On July 21, Congressional Sportsmen’s Foundation (CSF) staff hosted a breakfast policy forum for legislators at the Grand Lux Café in downtown Chicago during the Council on State Government Midwest Annual Meeting. CSF staff Midwestern States Senior Director Chris Horton, along with Upper Midwestern States Manager Nick Buggia and Lower Midwestern States Coordinator Kent Keene organized the event and presented the policy information.
In attendance were 16 legislators representing five states throughout the Midwestern region: Iowa, Kansas, Minnesota, North Dakota, and Wisconsin.
Horton kicked off the policy forum by providing an overview on CSF’s history, including work that has been accomplished through the Congressional Sportsmen’s Caucus, National Assembly of Sportsmen’s Caucuses and the Governors Sportsmen’s Caucus. This also included an overview of the economic impact of sportsmen’s activities through the American System of Conservation Funding.
Keene then provided an update on the conservation practices in the 2018 Farm Bill. Due to the prevalence of agricultural lands throughout the Midwest, Farm Bill conservation practices have a significant impact within the region. As of May 2019, Farm Service Agency’s records indicate more than 63% of all acres enrolled in the Conservation Reserve Program (CRP) are located in the states that comprise CSF’s Midwestern region. CRP plays an important role in improving soil health, water quality, and wildlife habitat, and legislators throughout this region understand this importance. In addition to an update on CRP, the forum provided an opportunity to discuss other conservation programs, including the Environmental Quality Incentives Program, Agricultural Conservation Easement Program, and Regional Conservation Partnership Program.

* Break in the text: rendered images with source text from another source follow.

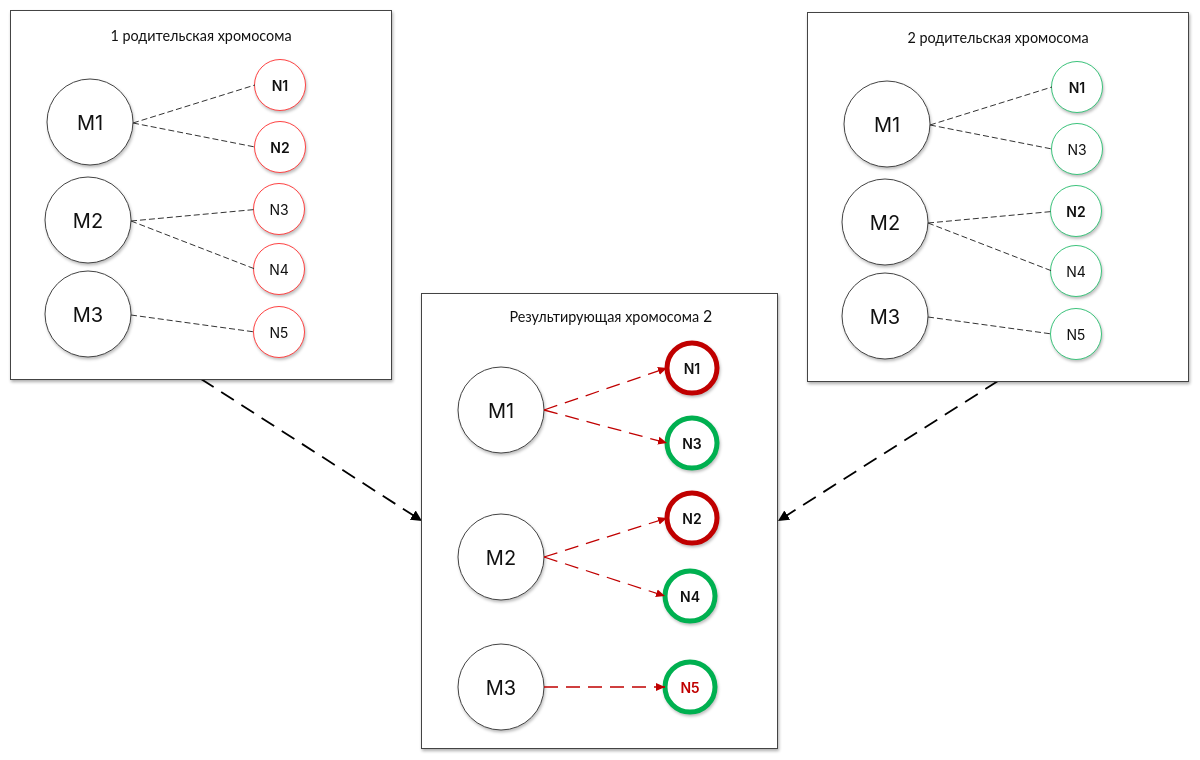
<!DOCTYPE html>
<html lang="ru">
<head>
<meta charset="utf-8">
<title>Скрещивание хромосом</title>
<style>
:root {
  --ink: #111;
  --frame: #444;
  --red: #c00000;
  --red-light: #ff4343;
  --green: #00b050;
  --green-light: #3cc47c;
  --paper: #fff;
}
* { box-sizing: border-box; margin: 0; }
html, body { width: 1200px; height: 760px; overflow: hidden; background: var(--paper); }
.diagram { position: relative; width: 1200px; height: 760px; color: var(--ink); }
.diagram svg { position: absolute; left: 0; top: 0; overflow: visible; }

.chromosome {
  position: absolute;
  border: 1px solid var(--frame);
  background: var(--paper);
  box-shadow: 1px 2px 3px rgba(0, 0, 0, .32);
}
.parent { width: 382px; height: 370px; }
.first { left: 10px; top: 10px; }
.second { left: 807px; top: 12px; }
.result { left: 421px; top: 293px; width: 357px; height: 456px; }

h2 {
  padding-top: 15px;
  font: 400 14.4px/20px Lato, "Open Sans", sans-serif;
  text-align: center;
  white-space: nowrap;
}
.result h2 { padding: 12px 0 0 23px; }
h2 span { font: 400 16px/20px Inter, sans-serif; }

.node {
  position: absolute;
  left: var(--x);
  top: var(--y);
  transform: translate(-50%, -50%);
  display: flex;
  align-items: center;
  justify-content: center;
  border-radius: 50%;
  background: var(--paper);
  box-shadow: 1px 2px 3px rgba(0, 0, 0, .25);
  font-family: Inter, sans-serif;
}
.machine { width: 87px; height: 87px; border: 1px solid var(--frame); font-size: 20px; }
.task { width: 52px; height: 52px; border: 1px solid; font-size: 14px; }
.task b { font-weight: 600; }
.first .task { border-color: var(--red-light); }
.second .task { border-color: var(--green-light); }
.result .task { width: 55px; height: 55px; border-width: 5px; font-weight: 600; }
.result .from-first { border-color: var(--red); }
.result .from-second { border-color: var(--green); }
.result .moved { color: var(--red); }

.links { fill: none; stroke: #333; stroke-width: 1; stroke-dasharray: 6 3; }
.links line { marker-end: url(#tip-small); }
.result .links { stroke: var(--red); stroke-width: 1.3; stroke-dasharray: 14 8; }
.result .links line { marker-end: url(#tip-red); }
.inherit { stroke: #000; stroke-width: 1.8; stroke-dasharray: 15 9; }
.inherit line { marker-end: url(#tip-large); }
</style>
</head>
<body>
<main class="diagram">
  <svg width="1200" height="760" aria-hidden="true">
    <defs>
      <marker id="tip-small" markerUnits="userSpaceOnUse" markerWidth="8" markerHeight="8" refX="8" refY="4" orient="auto"><polygon points="0,0.5 8,4 0,7.5" fill="#000"/></marker>
      <marker id="tip-red" markerUnits="userSpaceOnUse" markerWidth="9" markerHeight="9" refX="9" refY="4.5" orient="auto"><polygon points="0,0.5 9,4.5 0,8.5" fill="#c00000"/></marker>
      <marker id="tip-large" markerUnits="userSpaceOnUse" markerWidth="11" markerHeight="12" refX="11" refY="6" orient="auto"><polygon points="0,0.5 11,6 0,11.5" fill="#000"/></marker>
      <g id="parent-links">
        <line x1="122" y1="112" x2="244" y2="74"/>
        <line x1="122" y1="112" x2="244" y2="136"/>
        <line x1="120" y1="210" x2="244" y2="198.5"/>
        <line x1="120" y1="210" x2="244" y2="258"/>
        <line x1="120" y1="304" x2="244" y2="321"/>
      </g>
    </defs>
    <g class="inherit">
      <line x1="201" y1="379" x2="422" y2="521"/>
      <line x1="998" y1="381" x2="778" y2="521"/>
    </g>
  </svg>

  <section class="chromosome parent first">
    <h2>1 родительская хромосома</h2>
    <div class="node machine" style="--x:79px;--y:111px">M1</div>
    <div class="node machine" style="--x:77px;--y:209px">M2</div>
    <div class="node machine" style="--x:77px;--y:303px">M3</div>
    <div class="node task" style="--x:269px;--y:74px"><b>N1</b></div>
    <div class="node task" style="--x:269px;--y:136px"><b>N2</b></div>
    <div class="node task" style="--x:268px;--y:198px">N3</div>
    <div class="node task" style="--x:268px;--y:258px">N4</div>
    <div class="node task" style="--x:268px;--y:321px">N5</div>
    <svg class="links" width="380" height="368" aria-hidden="true"><use href="#parent-links"/></svg>
  </section>

  <section class="chromosome parent second">
    <h2>2 родительская хромосома</h2>
    <div class="node machine" style="--x:79px;--y:111px">M1</div>
    <div class="node machine" style="--x:77px;--y:209px">M2</div>
    <div class="node machine" style="--x:77px;--y:303px">M3</div>
    <div class="node task" style="--x:269px;--y:74px"><b>N1</b></div>
    <div class="node task" style="--x:269px;--y:136px">N3</div>
    <div class="node task" style="--x:268px;--y:198px"><b>N2</b></div>
    <div class="node task" style="--x:268px;--y:258px">N4</div>
    <div class="node task" style="--x:268px;--y:321px">N5</div>
    <svg class="links" width="380" height="368" aria-hidden="true"><use href="#parent-links"/></svg>
  </section>

  <section class="chromosome result">
    <h2>Результирующая хромосома <span>2</span></h2>
    <div class="node machine" style="--x:79px;--y:116px">M1</div>
    <div class="node machine" style="--x:79px;--y:263px">M2</div>
    <div class="node machine" style="--x:79px;--y:393px">M3</div>
    <div class="node task from-first" style="--x:270px;--y:74px">N1</div>
    <div class="node task from-second" style="--x:270px;--y:149px">N3</div>
    <div class="node task from-first" style="--x:270px;--y:224px">N2</div>
    <div class="node task from-second" style="--x:268px;--y:302px">N4</div>
    <div class="node task from-second moved" style="--x:268px;--y:393px">N5</div>
    <svg class="links" width="355" height="454" aria-hidden="true">
      <line x1="122" y1="116" x2="245" y2="74"/>
      <line x1="122" y1="116" x2="245" y2="149"/>
      <line x1="122" y1="263" x2="245" y2="224"/>
      <line x1="122" y1="263" x2="243" y2="302"/>
      <line x1="122" y1="393" x2="243" y2="393"/>
    </svg>
  </section>
</main>
</body>
</html>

Lastly, Buggia presented an update on policy priorities on which CSF is engaging at the federal level. This included information on Recovering America’s Wildlife Act, introduced on July 12 by CSC Members Representatives Debbie Dingell (MI) and Jeff Fortenberry (NE). Additionally, he provided information on federal bills related to Chronic Wasting Disease (CWD) research and management efforts and answered questions relative to the disease.
Regional policy forums such as this allow legislators to come together and share insight with neighboring states regarding common interests. This particular forum provided an opportunity for Midwestern legislators to discuss a variety of regionally-relevant policies, ask questions, and become more informed as well as engaged with these issues.
This policy forum and brunch was sponsored by Ducks Unlimited, Pheasants Forever and Reynolds American.
Studies conducted at both the state and federal level have found that the number of hunters and trappers have been on a generally declining trend over the past several decades. To increase recruitment, retention, and reactivation (R3) of hunters and trappers, which initiative do you think would have the greatest impact?